Task to carry out →
Go through the entries below and copy every line that holds the word "peers".

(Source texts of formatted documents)

▬▬▬▬▬▬▬▬▬▬

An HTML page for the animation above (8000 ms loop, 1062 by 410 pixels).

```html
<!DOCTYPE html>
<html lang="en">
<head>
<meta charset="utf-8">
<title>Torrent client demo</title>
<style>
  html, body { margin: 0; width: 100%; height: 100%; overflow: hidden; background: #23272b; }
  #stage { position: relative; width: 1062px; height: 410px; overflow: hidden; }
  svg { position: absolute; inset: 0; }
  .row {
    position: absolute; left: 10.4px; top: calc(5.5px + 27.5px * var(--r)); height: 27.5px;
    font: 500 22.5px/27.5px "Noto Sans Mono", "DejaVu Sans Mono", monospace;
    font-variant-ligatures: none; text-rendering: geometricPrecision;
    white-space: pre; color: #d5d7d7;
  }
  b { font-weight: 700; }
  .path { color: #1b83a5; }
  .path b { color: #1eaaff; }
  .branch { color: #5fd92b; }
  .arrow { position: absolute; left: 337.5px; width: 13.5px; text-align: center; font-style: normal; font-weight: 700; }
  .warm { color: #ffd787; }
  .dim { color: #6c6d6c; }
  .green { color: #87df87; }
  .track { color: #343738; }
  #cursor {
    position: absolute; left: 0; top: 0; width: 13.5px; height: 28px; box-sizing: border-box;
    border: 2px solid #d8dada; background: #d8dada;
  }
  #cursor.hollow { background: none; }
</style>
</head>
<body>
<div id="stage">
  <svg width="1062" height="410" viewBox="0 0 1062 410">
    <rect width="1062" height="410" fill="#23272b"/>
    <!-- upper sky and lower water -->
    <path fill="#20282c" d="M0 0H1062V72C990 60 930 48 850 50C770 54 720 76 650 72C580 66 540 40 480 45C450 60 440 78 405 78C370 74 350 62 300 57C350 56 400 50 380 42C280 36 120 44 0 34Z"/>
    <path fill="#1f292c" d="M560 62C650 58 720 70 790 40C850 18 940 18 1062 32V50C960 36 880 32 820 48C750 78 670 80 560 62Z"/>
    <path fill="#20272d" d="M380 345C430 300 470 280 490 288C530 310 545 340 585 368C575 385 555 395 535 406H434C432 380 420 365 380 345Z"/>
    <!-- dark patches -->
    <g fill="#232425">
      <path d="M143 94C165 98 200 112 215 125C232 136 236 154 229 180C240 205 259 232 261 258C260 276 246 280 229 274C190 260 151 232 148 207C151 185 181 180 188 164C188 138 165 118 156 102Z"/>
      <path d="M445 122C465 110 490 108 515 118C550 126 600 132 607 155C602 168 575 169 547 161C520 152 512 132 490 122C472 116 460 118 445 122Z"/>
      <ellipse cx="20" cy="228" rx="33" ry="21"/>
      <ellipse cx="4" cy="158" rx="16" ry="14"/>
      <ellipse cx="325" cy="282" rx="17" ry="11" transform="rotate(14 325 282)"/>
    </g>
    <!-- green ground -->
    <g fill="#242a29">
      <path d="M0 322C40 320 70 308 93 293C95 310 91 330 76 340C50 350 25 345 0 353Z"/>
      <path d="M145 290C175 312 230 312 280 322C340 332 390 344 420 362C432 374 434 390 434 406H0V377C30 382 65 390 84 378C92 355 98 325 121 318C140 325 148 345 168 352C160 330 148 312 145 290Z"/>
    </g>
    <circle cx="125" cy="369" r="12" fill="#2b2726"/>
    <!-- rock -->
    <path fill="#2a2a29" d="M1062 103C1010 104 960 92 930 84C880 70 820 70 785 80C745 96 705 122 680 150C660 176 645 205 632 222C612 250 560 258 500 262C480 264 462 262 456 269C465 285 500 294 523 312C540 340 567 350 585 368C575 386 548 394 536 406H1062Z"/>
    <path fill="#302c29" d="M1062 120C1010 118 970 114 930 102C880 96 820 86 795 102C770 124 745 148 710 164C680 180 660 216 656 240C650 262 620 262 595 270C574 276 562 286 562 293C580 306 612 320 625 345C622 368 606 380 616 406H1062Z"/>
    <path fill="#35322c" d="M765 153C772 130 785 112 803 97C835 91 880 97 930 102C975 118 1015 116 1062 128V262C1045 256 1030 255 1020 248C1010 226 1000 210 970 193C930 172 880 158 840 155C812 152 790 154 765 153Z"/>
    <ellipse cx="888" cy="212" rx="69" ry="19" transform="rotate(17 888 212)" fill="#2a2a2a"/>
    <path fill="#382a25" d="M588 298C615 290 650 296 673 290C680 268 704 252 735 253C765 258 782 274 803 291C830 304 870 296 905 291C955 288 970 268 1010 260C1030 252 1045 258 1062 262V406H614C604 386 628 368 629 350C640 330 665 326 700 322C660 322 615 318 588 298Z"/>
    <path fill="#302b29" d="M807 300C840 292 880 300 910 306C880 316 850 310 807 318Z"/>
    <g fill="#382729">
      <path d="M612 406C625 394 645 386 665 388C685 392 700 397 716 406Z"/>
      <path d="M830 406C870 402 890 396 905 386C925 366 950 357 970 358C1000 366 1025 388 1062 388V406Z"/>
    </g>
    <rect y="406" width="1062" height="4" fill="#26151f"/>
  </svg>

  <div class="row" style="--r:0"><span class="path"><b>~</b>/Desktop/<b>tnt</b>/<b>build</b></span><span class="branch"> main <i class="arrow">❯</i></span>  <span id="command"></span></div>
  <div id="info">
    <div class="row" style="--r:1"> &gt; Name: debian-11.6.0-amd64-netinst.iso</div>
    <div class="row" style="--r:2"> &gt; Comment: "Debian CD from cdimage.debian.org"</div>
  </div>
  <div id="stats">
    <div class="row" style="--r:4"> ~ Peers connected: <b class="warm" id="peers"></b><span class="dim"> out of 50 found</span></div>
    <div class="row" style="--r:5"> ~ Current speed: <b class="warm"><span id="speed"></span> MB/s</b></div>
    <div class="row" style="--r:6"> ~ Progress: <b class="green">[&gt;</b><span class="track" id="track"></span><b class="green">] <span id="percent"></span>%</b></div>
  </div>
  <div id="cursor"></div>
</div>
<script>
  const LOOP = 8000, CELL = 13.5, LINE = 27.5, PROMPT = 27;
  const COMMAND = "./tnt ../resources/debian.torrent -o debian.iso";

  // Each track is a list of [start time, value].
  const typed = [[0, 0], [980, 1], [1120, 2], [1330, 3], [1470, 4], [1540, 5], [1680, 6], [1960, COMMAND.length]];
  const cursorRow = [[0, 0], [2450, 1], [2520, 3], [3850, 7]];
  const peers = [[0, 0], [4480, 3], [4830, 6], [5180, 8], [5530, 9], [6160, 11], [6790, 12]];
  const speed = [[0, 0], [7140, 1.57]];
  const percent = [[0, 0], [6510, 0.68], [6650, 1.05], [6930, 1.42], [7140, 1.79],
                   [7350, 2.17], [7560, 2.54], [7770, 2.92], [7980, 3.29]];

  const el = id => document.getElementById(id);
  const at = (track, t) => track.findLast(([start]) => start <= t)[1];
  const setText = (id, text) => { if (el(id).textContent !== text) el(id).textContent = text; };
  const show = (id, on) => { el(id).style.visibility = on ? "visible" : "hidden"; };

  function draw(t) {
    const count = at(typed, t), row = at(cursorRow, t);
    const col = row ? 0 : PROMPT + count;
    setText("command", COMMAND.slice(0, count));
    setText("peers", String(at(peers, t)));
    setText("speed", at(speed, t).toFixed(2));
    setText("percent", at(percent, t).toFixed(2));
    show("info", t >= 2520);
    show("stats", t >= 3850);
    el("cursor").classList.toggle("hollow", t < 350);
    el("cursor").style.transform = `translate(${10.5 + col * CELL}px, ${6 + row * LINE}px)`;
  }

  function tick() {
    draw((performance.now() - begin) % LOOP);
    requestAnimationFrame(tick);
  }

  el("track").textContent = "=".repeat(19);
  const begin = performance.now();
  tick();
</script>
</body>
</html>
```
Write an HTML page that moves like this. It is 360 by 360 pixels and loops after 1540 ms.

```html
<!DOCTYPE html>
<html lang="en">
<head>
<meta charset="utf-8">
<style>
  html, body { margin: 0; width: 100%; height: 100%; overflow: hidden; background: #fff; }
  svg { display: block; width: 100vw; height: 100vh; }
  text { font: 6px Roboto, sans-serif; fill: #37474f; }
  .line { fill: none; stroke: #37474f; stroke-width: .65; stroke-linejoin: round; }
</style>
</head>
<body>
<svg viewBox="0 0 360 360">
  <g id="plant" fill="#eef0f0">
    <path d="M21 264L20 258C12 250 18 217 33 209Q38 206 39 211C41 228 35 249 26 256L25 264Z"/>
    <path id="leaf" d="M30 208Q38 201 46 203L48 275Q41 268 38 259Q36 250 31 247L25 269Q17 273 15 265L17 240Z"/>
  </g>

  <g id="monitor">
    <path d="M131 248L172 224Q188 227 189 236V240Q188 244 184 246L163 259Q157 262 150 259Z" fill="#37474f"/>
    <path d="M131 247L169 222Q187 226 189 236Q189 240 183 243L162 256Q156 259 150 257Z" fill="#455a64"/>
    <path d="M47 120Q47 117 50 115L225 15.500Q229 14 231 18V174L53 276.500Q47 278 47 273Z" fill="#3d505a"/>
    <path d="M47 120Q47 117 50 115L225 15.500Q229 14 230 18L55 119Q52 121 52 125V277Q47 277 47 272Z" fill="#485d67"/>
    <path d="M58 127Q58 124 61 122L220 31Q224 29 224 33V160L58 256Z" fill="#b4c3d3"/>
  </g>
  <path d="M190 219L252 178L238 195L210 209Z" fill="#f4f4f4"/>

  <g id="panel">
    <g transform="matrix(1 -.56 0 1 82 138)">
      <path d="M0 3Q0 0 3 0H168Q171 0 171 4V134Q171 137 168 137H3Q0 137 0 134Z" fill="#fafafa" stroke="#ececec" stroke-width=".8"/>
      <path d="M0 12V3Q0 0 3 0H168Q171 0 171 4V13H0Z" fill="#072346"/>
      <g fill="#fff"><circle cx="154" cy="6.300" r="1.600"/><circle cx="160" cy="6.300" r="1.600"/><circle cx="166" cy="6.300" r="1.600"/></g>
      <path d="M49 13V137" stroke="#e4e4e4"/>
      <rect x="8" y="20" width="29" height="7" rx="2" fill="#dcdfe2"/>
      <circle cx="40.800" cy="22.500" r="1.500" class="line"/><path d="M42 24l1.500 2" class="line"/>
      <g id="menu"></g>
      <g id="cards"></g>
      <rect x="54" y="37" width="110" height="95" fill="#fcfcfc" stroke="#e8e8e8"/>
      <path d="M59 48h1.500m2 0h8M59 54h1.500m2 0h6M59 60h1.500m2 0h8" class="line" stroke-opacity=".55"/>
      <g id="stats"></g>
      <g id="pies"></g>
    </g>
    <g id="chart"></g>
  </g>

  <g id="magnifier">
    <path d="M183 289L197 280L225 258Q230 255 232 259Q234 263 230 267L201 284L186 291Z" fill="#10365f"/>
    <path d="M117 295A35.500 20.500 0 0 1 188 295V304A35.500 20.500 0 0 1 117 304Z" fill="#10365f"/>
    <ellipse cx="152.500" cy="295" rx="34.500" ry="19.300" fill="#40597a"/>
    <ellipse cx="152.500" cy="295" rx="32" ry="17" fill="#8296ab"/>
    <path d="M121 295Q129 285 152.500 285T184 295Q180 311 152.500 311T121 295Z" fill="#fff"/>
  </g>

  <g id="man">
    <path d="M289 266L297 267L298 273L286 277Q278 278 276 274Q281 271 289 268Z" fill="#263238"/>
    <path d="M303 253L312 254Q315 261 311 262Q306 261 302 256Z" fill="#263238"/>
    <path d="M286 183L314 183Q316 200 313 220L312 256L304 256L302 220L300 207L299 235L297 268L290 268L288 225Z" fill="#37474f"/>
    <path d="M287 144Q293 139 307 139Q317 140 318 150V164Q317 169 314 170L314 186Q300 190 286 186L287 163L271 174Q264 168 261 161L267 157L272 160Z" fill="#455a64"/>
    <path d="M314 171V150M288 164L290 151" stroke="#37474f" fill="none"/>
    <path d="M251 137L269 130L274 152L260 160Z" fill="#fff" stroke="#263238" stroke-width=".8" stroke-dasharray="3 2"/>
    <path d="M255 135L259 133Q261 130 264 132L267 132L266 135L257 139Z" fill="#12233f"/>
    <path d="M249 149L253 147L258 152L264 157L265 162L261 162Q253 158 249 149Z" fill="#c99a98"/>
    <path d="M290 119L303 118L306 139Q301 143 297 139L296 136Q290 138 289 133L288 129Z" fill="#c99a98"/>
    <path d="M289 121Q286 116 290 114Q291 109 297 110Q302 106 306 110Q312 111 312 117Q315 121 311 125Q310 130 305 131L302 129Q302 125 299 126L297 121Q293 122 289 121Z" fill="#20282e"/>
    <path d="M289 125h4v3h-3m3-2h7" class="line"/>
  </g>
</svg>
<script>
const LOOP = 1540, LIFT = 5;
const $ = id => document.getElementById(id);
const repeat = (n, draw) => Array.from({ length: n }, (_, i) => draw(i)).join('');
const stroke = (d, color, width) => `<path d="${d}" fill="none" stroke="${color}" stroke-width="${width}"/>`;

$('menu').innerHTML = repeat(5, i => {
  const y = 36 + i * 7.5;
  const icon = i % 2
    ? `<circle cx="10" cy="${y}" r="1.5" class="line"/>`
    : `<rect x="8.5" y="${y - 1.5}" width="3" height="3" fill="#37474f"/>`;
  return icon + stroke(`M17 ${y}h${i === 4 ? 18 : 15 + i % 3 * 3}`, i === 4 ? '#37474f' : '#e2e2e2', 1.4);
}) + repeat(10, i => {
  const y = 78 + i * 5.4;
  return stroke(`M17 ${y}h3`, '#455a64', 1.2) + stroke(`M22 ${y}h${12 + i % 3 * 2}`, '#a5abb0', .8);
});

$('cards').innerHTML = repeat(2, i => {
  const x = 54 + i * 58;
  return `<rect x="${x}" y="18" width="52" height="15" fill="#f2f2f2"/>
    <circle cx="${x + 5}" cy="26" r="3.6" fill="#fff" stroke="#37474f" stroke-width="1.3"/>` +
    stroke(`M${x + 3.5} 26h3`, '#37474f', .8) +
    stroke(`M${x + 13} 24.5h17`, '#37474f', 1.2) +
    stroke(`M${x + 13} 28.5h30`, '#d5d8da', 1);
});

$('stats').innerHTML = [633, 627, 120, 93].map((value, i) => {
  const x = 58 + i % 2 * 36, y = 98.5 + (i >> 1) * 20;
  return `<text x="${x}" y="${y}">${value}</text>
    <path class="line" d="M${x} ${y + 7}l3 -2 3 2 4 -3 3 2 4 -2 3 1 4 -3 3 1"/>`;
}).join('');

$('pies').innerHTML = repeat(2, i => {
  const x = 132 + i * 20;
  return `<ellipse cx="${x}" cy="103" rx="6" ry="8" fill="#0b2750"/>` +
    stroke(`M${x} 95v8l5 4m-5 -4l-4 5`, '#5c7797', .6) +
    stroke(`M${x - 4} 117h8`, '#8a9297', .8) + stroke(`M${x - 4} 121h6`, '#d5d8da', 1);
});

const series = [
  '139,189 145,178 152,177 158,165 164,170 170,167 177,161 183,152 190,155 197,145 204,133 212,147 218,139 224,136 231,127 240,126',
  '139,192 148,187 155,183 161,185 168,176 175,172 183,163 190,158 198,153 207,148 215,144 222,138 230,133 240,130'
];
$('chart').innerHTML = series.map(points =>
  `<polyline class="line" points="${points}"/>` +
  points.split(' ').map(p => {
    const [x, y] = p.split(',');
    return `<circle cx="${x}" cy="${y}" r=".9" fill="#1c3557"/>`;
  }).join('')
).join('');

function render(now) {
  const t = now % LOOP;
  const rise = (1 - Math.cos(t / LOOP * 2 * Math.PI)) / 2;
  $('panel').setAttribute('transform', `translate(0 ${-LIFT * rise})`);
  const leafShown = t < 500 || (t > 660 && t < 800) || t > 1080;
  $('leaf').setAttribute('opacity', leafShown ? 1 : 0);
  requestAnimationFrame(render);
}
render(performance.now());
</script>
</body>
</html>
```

▬▬▬▬▬▬▬▬▬▬

Exercise output →
    <div class="row" style="--r:4"> ~ Peers connected: <b class="warm" id="peers"></b><span class="dim"> out of 50 found</span></div>
  const peers = [[0, 0], [4480, 3], [4830, 6], [5180, 8], [5530, 9], [6160, 11], [6790, 12]];
    setText("peers", String(at(peers, t)));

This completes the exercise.